No, CNBC, hedge funds didn’t just beat the S&P 500 for the first time in a decade

Saw this clickbait today…

I’ll save you a click: The article says that a weighted composite average of hedge funds posted a -4.07% return in 2018. That’s 31 basis points better than the S&P 500 with dividends, which returns -4.38%. It’s the first time since 2008 that the hedge fund index beat the S&P 500. Hence the headline.

But wait… That doesn’t mean investors who own the hedge fund index, if that is even possible, would have come out ahead of investors in an S&P 500 index fund. To figure that out, you have to know the expenses. And while we don’t know the exact pound of flesh each of these hedgies extract from their investors, I’m willing to go out on a limb and say the total is far higher than the 0.04% expense ratio that the Vanguard S&P 500 Index carries. I’d even go so far to bet that the difference is more than 31 basis points. If so, the hedge funds might have won, but the hedge fund investors still lost.

But wait, it’s actually worse for the hedge funds than it appears. Investing isn’t just about one random 365 day period. It’s about a lifetime.

Using the handy 11-year graphic comparing returns tweeted by CNBC’s Leslie Picker…

over the last decade plus one year — so even counting the last two years hedge funds actually won — the S&P 500 index has outperformed the hedge funds by a combined 66.24%! So congrats, hedge fund investors. Even if fees are included in the index and you are 0.31% richer than the alternative this year, you are still down HUGE over the last decade.

The best financial advice to come out of this is one simple point: Don’t base your asset allocation solely on what you hear, or read, on CNBC.

Red Top Mountain

Beautiful 70 degree January day in Georgia.
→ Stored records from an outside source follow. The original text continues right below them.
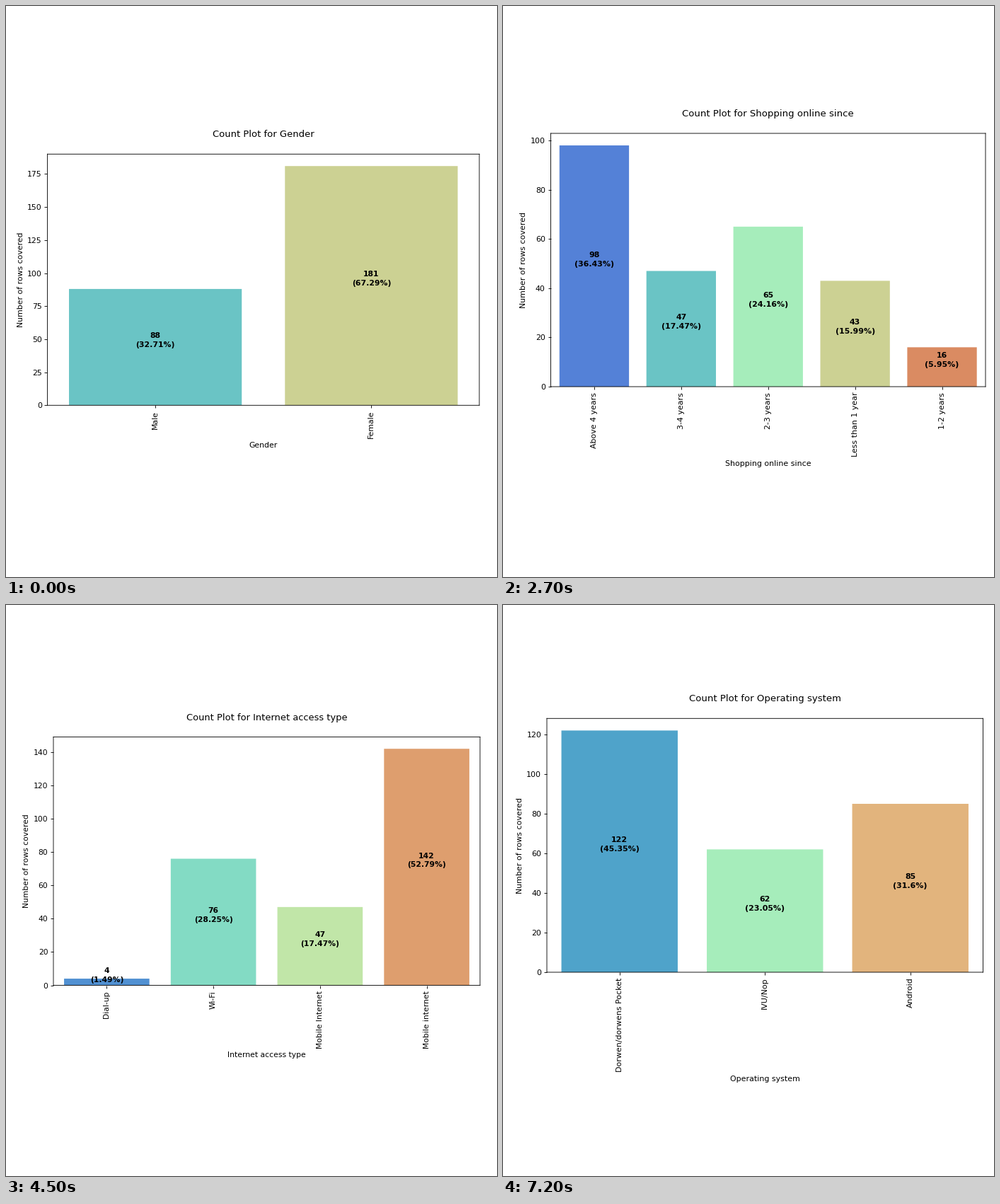
A matplotlib script that plays this animation: 694 by 807 pixels, repeating every 8000 ms.

```python
import colorsys

import matplotlib.pyplot as plt
import numpy as np
from matplotlib.animation import FuncAnimation

W, H, DPI = 694, 807, 64
FRAMES, INTERVAL, HOLD = 80, 100, 9
TOTAL = 269

plt.rcParams["font.family"] = "DejaVu Sans"

# column, (left, top, right, bottom) in pixels, tick step, {category: count}
CHARTS = [
    ("Gender", (58.5, 209.3, 669, 564.3), 25,
     {"Male": 88, "Female": 181}),
    ("Age", (50.3, 167.5, 677, 533), 10,
     {"31-40 years": 81, "21-30 years": 79, "41-50 yaers": 70,
      "Less than 20 years": 20, "51 years and above": 19}),
    ("City", (55.4, 190.8, 675.8, 552.4), 10,
     {"Delhi": 58, "Greater Noida": 43, "Karnal": 27, "Bangalore": 37,
      "Noida": 40, "Solan": 18, "Moradabad": 5, "Gurgaon": 12,
      "Merrut": 9, "Ghaziabad": 18, "Bulandshahr": 2}),
    ("Shopping online since", (67.5, 180, 682, 538), 20,
     {"Above 4 years": 98, "3-4 years": 47, "2-3 years": 65,
      "Less than 1 year": 43, "1-2 years": 16}),
    ("Onine purchase in past 1 year", (57.3, 169, 682.5, 532.3), 20,
     {"31-40 times": 63, "41 times and above": 47,
      "Less than 10 times": 114, "11-20 times": 29,
      "21-30 times": 10, "42 times and above": 6}),
    ("Internet access type", (67, 186.5, 670, 537.5), 20,
     {"Dial-up": 4, "Wi-Fi": 76, "Mobile Internet": 47,
      "Mobile internet": 142}),
    ("Device used for internet access", (71, 202.6, 669.5, 550.5), 20,
     {"Desktop": 30, "Smartphone": 141, "Tablet": 12, "Laptop": 86}),
    ("Screen size of device", (63.5, 201, 674, 556), 20,
     {"Others": 134, "4.7 inches": 29, "5.5 inches": 99, "5 inches": 7}),
    ("Operating system", (62, 160.3, 678.5, 519), 20,
     {"Dorwen/dorwens Pocket": 122, "IVU/Nop": 62, "Android": 85}),
]

WIDE_GAMUT = np.array([[0.8225, 0.1774, 0.0],
                       [0.0332, 0.9669, 0.0],
                       [0.0171, 0.0724, 0.9108]])


def to_display(rgb):
    """Convert sRGB to the look of a wide-gamut screen."""
    c = np.array(rgb)
    linear = np.where(c <= 0.04045, c / 12.92, ((c + 0.055) / 1.055) ** 2.4)
    c = WIDE_GAMUT @ linear
    c = np.where(c <= 0.0031308, c * 12.92, 1.055 * c ** (1 / 2.4) - 0.055)
    return tuple(np.clip(c, 0, 1))


def bar_colors(n):
    cmap = plt.get_cmap("rainbow")
    colors = []
    for x in np.linspace(0, 1, n + 2)[1:-1]:
        h, l, s = colorsys.rgb_to_hls(*cmap(x)[:3])
        colors.append(to_display(colorsys.hls_to_rgb(h, l, s * 0.75)))
    return colors


def draw_chart(fig, column, box, step, data):
    left, top, right, bottom = box
    ax = fig.add_axes([left / W, 1 - bottom / H,
                       (right - left) / W, (bottom - top) / H])
    unit = (right - left) / 558 * 72 / DPI
    names, counts = list(data), list(data.values())
    n, peak = len(names), max(counts)

    # Without snapping, edges keep their soft sub-pixel places.
    ax.bar(range(n), counts, width=0.8, color=bar_colors(n), linewidth=0,
           snap=False)
    for i, count in enumerate(counts):
        share = round(100 * count / TOTAL, 2)
        ax.text(i, count / 2, f"{count}\n({share}%)", ha="center",
                va="baseline", fontsize=10 * unit, fontweight="bold",
                linespacing=1.35)

    ax.set_xlim(-0.5, n - 0.5)
    ax.set_ylim(0, peak * 1.05)
    ax.set_xticks(range(n), names, rotation=90)
    ax.set_yticks(np.arange(0, peak * 1.05, step).astype(int))
    ax.tick_params(labelsize=10 * unit, length=3.5 * unit,
                   width=0.8 * unit, pad=3.5 * unit)
    for spine in ax.spines.values():
        spine.set(linewidth=0.8 * unit, snap=False)
    ax.set_xlabel(column, fontsize=10 * unit, labelpad=4 * unit)
    ax.set_ylabel("Number of rows covered", fontsize=10 * unit,
                  labelpad=4 * unit)
    ax.set_title(f"Count Plot for {column}", fontsize=12 * unit,
                 pad=22 * unit)
    return ax


fig = plt.figure(figsize=(W / DPI, H / DPI), dpi=DPI, facecolor="white")
axes = [draw_chart(fig, *chart) for chart in CHARTS]


def update(frame):
    for i, ax in enumerate(axes):
        ax.set_visible(i == frame // HOLD)
    return axes


update(0)
anim = FuncAnimation(fig, update, frames=FRAMES, interval=INTERVAL,
                     repeat=True, repeat_delay=0, blit=False)
plt.show()
```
Great opportunity to get out. This is a lovely 5.5 mile hike around Red Top Mountain looking down at Allatoona Lake and the Etowah River. Highly enjoyable, though we weren’t the only ones with the idea so the trail (and the car park) were rather crowded.
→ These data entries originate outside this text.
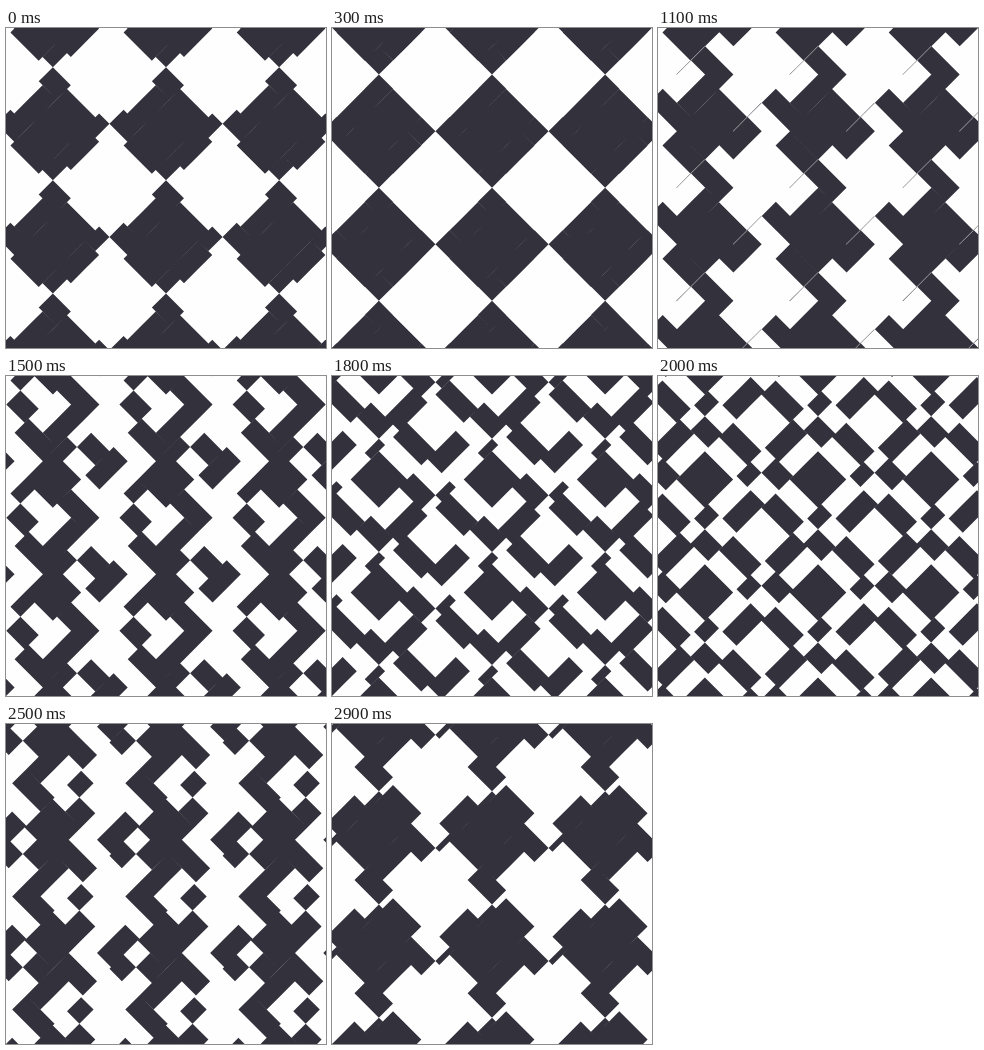
Animation of 320x320 px, one loop 3 s. Source, as an HTML page with a canvas:

```html
<!DOCTYPE html>
<html>
<head>
<meta charset="utf-8">
<style>
  html, body { margin: 0; width: 100%; height: 100%; overflow: hidden; background: #fff; }
  canvas { display: block; }
</style>
</head>
<body>
<canvas id="stage" width="320" height="320"></canvas>
<script>
const ctx = document.getElementById('stage').getContext('2d');
const TILE = 80, STRIP = TILE / 2, UNIT = TILE / 4;
const isEven = n => n % 2 === 0;

// Checkerboard whose even row strips slide along x, then even column strips along y.
function draw(slide) {
  ctx.setTransform(1, 0, 0, 1, 0, 0);
  ctx.fillStyle = '#fefefe';
  ctx.fillRect(0, 0, 320, 320);
  ctx.translate(160, 160);
  ctx.rotate(Math.PI / 4);
  ctx.beginPath();
  for (let col = -6; col <= 6; col++) {
    const left = col * STRIP - UNIT, right = left + STRIP;
    const dy = isEven(col) ? slide : 0;
    for (let row = -14; row < 23; row++) {
      const dx = isEven(Math.floor((row + 1) / 2)) ? slide : 0;
      const tileRow = Math.floor(row / 4);
      for (let tile = -5; tile < 8; tile++) {
        if (!isEven(tile + tileRow)) continue;
        const x = tile * TILE + dx;
        const from = Math.max(left, x), to = Math.min(right, x + TILE);
        if (to > from) ctx.rect(from, row * UNIT + dy, to - from, UNIT);
      }
    }
  }
  ctx.fillStyle = '#33313c';
  ctx.fill();
}

function tick() {
  const t = Math.floor(performance.now() % 3000 / 100) / 10;
  draw(-TILE * (1 - Math.cos(t - 0.37)));
  requestAnimationFrame(tick);
}
tick();
</script>
</body>
</html>
```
If your imagination is good enough, you could almost talk yourself into believing this rocky shoreline was the wonderful Maine coast and not north Georgia. Of course this was also a lot closer.

 

Little Mulberry Park, Dacula, Ga.

Given how annoying Atlanta traffic can be, I’m very happy to live close-in. But one thing I am very envious of when it comes to the outer suburbs is Gwinnett County’s excellent network of parks and green space. Little Mulberry is a good example, a beautiful little lake surrounded by a paved trail with plenty of dirt offshoots running in every directions. We caught it a bit too late for Fall leaves, which were likely spectacular only a few days or weeks ago, but was a nice, relaxing few miles on a Fall Sunday.